The reason you hear so much about biotech when talking about sustainable energy is that plants and algae are critical to one particular method of using solar energy to turn carbon dioxide and water into fuel: biofuels. Unlike say, a mushroom, a plant gets its carbon from the air as it performs photosynthesis. This is why a tree doesn’t leave a hole in the ground as it grows, yet a mushroom deteriorates whatever it grows out of. Plants, in fact, are practically the only method of converting atmospheric carbon into anything; thermo- and electro-chemical processes generally require concentrated batches of carbon dioxide to work.
While plant products such as wood are technically fuels, they won’t work in your car without modifying either the fuel or the car. It would be hopelessly impractical to power all cars on wood chips (and people do actually do this; look up “woodgas”). Rather, the study of biofuels generally revolves around converting plants into liquid fuel.
There are two halves to the study of biofuels. One half focuses the agricultural end; figuring out how to make plants produce more of the materials which are easy to convert into fuel and/or how to farm more of these plants sustainably. The other half focus on the conversion end; new techniques of thermo-, electro-, or bio-based conversion that can be used on the plants that are easier to grow and/or don’t directly interfere with food production (this is how nature works; the plant materials that are easy to convert tend to be edible).
While there’s true potential to bring renewable energy to the market using biofuels, it’s worth noting that biofuels offer only about 1-3% efficiency. That is to say, out of all the sunlight that falls on an acre of plants, only a small fraction of that energy will make it into the fuel made from those plants. Being mindful of this, there have been separate efforts to develop thermo- and electro-chemical techniques that use catalysts either with the sun’s heat or solar/wind electricity to produce fuel directly from water or stores of carbon dioxide. These technologies go by many names, but I tend to use “water splitting” (which produces hydrogen) and “carbon-dioxide splitting” (which produces carbon monoxide). Some of these technologies produce a mix of hydrogen and carbon monoxide known as “syngas”. These products may either be used as fuels in their own right, or else as precursors to more traditional fuels such as gasoline, jet fuel, or diesel. (For more information, read up on “synthetic fuel”.)
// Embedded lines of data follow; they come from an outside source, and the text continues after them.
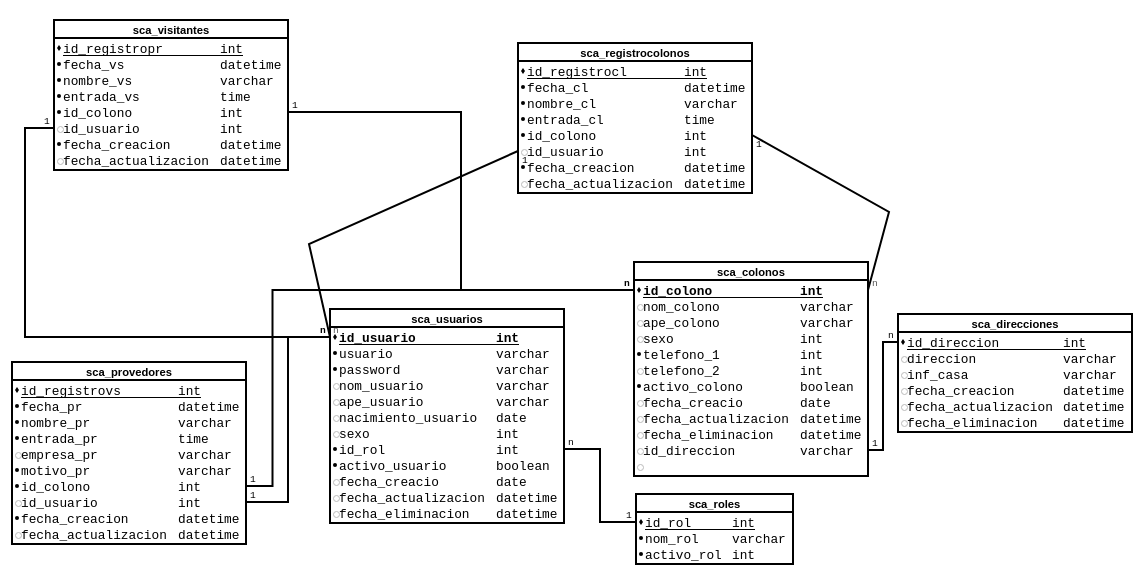
<!DOCTYPE html>
<html lang="es">
<head>
<meta charset="utf-8">
<title>Diagrama de tablas sca</title>
<style>
:root { --ink: #000; --paper: #fff; --faint: #bbb; --muted: #555; }
* { box-sizing: border-box; margin: 0; padding: 0; }
body { width: 1144px; height: 584px; overflow: hidden; background: var(--paper); color: var(--ink); }
.diagram { position: relative; width: 1144px; height: 584px; overflow: hidden; }
.entity {
  --type-col: 157px;
  position: absolute; width: 236px;
  border: 2px solid var(--ink); background: var(--paper);
}
.entity h2 {
  height: 18px; border-bottom: 2px solid var(--ink);
  font: bold 11.2px/18px "Liberation Sans", Arial, sans-serif; text-align: center;
}
.fields { list-style: none; padding-top: 3px; margin-bottom: -1px; font: 12.8px/16px "Liberation Mono", monospace; }
.fields li {
  position: relative; display: grid; height: 16px;
  grid-template-columns: 8px var(--type-col) 1fr; white-space: nowrap;
}
.fields li::before {
  content: ""; width: 4px; height: 4px; margin: 4px 0 0 2px;
  border-radius: 50%; background: var(--ink);
}
.fields .opt::before { width: 5px; height: 5px; border: 1px solid var(--faint); background: none; }
.fields .key::before { height: 6px; margin-top: 3px; border-radius: 0; clip-path: polygon(50% 0, 100% 50%, 50% 100%, 0 50%); }
.fields .key::after {
  content: ""; position: absolute; left: 8px; top: 13px; height: 1px;
  width: calc(var(--type-col) + 23px); background: var(--ink);
}
.fields .strong { font-weight: bold; }
#visitantes { left: 53px; top: 19px; }
#registrocolonos { left: 517px; top: 42px; }
#colonos { left: 633px; top: 261px; }
#usuarios { left: 329px; top: 308px; }
#direcciones { left: 897px; top: 313px; --type-col: 156px; }
#provedores { left: 11px; top: 361px; }
#roles { left: 635px; top: 493px; width: 159px; --type-col: 87px; }
.relations { position: absolute; left: 0; top: 0; }
.relations polyline { fill: none; stroke: var(--ink); stroke-width: 2; }
.relations text { font: 9.6px "Liberation Mono", monospace; text-anchor: middle; fill: var(--ink); }
.relations .strong { font-weight: bold; }
.relations .soft { fill: var(--muted); }
</style>
</head>
<body>
<main class="diagram">

<section class="entity" id="visitantes">
  <h2>sca_visitantes</h2>
  <ul class="fields">
    <li class="key"><span>id_registropr</span><span>int</span></li>
    <li><span>fecha_vs</span><span>datetime</span></li>
    <li><span>nombre_vs</span><span>varchar</span></li>
    <li><span>entrada_vs</span><span>time</span></li>
    <li><span>id_colono</span><span>int</span></li>
    <li class="opt"><span>id_usuario</span><span>int</span></li>
    <li><span>fecha_creacion</span><span>datetime</span></li>
    <li class="opt"><span>fecha_actualizacion</span><span>datetime</span></li>
  </ul>
</section>

<section class="entity" id="registrocolonos">
  <h2>sca_registrocolonos</h2>
  <ul class="fields">
    <li class="key"><span>id_registrocl</span><span>int</span></li>
    <li><span>fecha_cl</span><span>datetime</span></li>
    <li><span>nombre_cl</span><span>varchar</span></li>
    <li><span>entrada_cl</span><span>time</span></li>
    <li><span>id_colono</span><span>int</span></li>
    <li class="opt"><span>id_usuario</span><span>int</span></li>
    <li><span>fecha_creacion</span><span>datetime</span></li>
    <li class="opt"><span>fecha_actualizacion</span><span>datetime</span></li>
  </ul>
</section>

<section class="entity" id="colonos">
  <h2>sca_colonos</h2>
  <ul class="fields">
    <li class="key strong"><span>id_colono</span><span>int</span></li>
    <li class="opt"><span>nom_colono</span><span>varchar</span></li>
    <li class="opt"><span>ape_colono</span><span>varchar</span></li>
    <li class="opt"><span>sexo</span><span>int</span></li>
    <li><span>telefono_1</span><span>int</span></li>
    <li class="opt"><span>telefono_2</span><span>int</span></li>
    <li><span>activo_colono</span><span>boolean</span></li>
    <li class="opt"><span>fecha_creacio</span><span>date</span></li>
    <li class="opt"><span>fecha_actualizacion</span><span>datetime</span></li>
    <li class="opt"><span>fecha_eliminacion</span><span>datetime</span></li>
    <li class="opt"><span>id_direccion</span><span>varchar</span></li>
    <li class="opt"></li>
  </ul>
</section>

<section class="entity" id="usuarios">
  <h2>sca_usuarios</h2>
  <ul class="fields">
    <li class="key strong"><span>id_usuario</span><span>int</span></li>
    <li><span>usuario</span><span>varchar</span></li>
    <li><span>password</span><span>varchar</span></li>
    <li class="opt"><span>nom_usuario</span><span>varchar</span></li>
    <li class="opt"><span>ape_usuario</span><span>varchar</span></li>
    <li class="opt"><span>nacimiento_usuario</span><span>date</span></li>
    <li class="opt"><span>sexo</span><span>int</span></li>
    <li><span>id_rol</span><span>int</span></li>
    <li><span>activo_usuario</span><span>boolean</span></li>
    <li class="opt"><span>fecha_creacio</span><span>date</span></li>
    <li class="opt"><span>fecha_actualizacion</span><span>datetime</span></li>
    <li class="opt"><span>fecha_eliminacion</span><span>datetime</span></li>
  </ul>
</section>

<section class="entity" id="direcciones">
  <h2>sca_direcciones</h2>
  <ul class="fields">
    <li class="key"><span>id_direccion</span><span>int</span></li>
    <li class="opt"><span>direccion</span><span>varchar</span></li>
    <li class="opt"><span>inf_casa</span><span>varchar</span></li>
    <li class="opt"><span>fecha_creacion</span><span>datetime</span></li>
    <li class="opt"><span>fecha_actualizacion</span><span>datetime</span></li>
    <li class="opt"><span>fecha_eliminacion</span><span>datetime</span></li>
  </ul>
</section>

<section class="entity" id="provedores">
  <h2>sca_provedores</h2>
  <ul class="fields">
    <li class="key"><span>id_registrovs</span><span>int</span></li>
    <li><span>fecha_pr</span><span>datetime</span></li>
    <li><span>nombre_pr</span><span>varchar</span></li>
    <li><span>entrada_pr</span><span>time</span></li>
    <li class="opt"><span>empresa_pr</span><span>varchar</span></li>
    <li><span>motivo_pr</span><span>varchar</span></li>
    <li><span>id_colono</span><span>int</span></li>
    <li class="opt"><span>id_usuario</span><span>int</span></li>
    <li><span>fecha_creacion</span><span>datetime</span></li>
    <li class="opt"><span>fecha_actualizacion</span><span>datetime</span></li>
  </ul>
</section>

<section class="entity" id="roles">
  <h2>sca_roles</h2>
  <ul class="fields">
    <li class="key"><span>id_rol</span><span>int</span></li>
    <li><span>nom_rol</span><span>varchar</span></li>
    <li><span>activo_rol</span><span>int</span></li>
  </ul>
</section>

<svg class="relations" width="1144" height="584" viewBox="0 0 1144 584" aria-label="Relaciones entre tablas">
  <g id="visitantes-usuarios">
    <polyline points="54,128 25,128 25,337 330,337"/>
    <text x="47" y="124">1</text><text class="strong" x="323" y="333">n</text>
  </g>
  <g id="visitantes-colonos">
    <polyline points="288,112 461,112 461,290 634,290"/>
    <text x="295" y="108">1</text><text class="strong" x="627" y="286">n</text>
  </g>
  <g id="registrocolonos-usuarios">
    <polyline points="518,151 309,244 330,337"/>
    <text x="525" y="163">1</text><text class="soft" x="336" y="333">n</text>
  </g>
  <g id="registrocolonos-colonos">
    <polyline points="752,135 889,212 868,290"/>
    <text x="759" y="147">1</text><text class="soft" x="875" y="286">n</text>
  </g>
  <g id="provedores-colonos">
    <polyline points="246,486 272.5,486 272.5,290 634,290"/>
    <text x="253" y="482">1</text>
  </g>
  <g id="provedores-usuarios">
    <polyline points="246,502 288,502 288,337 330,337"/>
    <text x="253" y="498">1</text>
  </g>
  <g id="usuarios-roles">
    <polyline points="564,449 600,449 600,522 636,522"/>
    <text x="571" y="445">n</text><text x="629" y="518">1</text>
  </g>
  <g id="colonos-direcciones">
    <polyline points="868,450 883,450 883,342 898,342"/>
    <text x="875" y="446">1</text><text x="891" y="338">n</text>
  </g>
</svg>

</main>
</body>
</html>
I hope this has outlined why energy storage is such an important issue and offered some understanding of the methods currently being evaluated and researched. Thanks for reading!
By Robert Coolman
You can read about some of the latest research which is helping to address these issues in the Energy & Environmental Science collection on New energy storage devices for post lithium-ion batteries.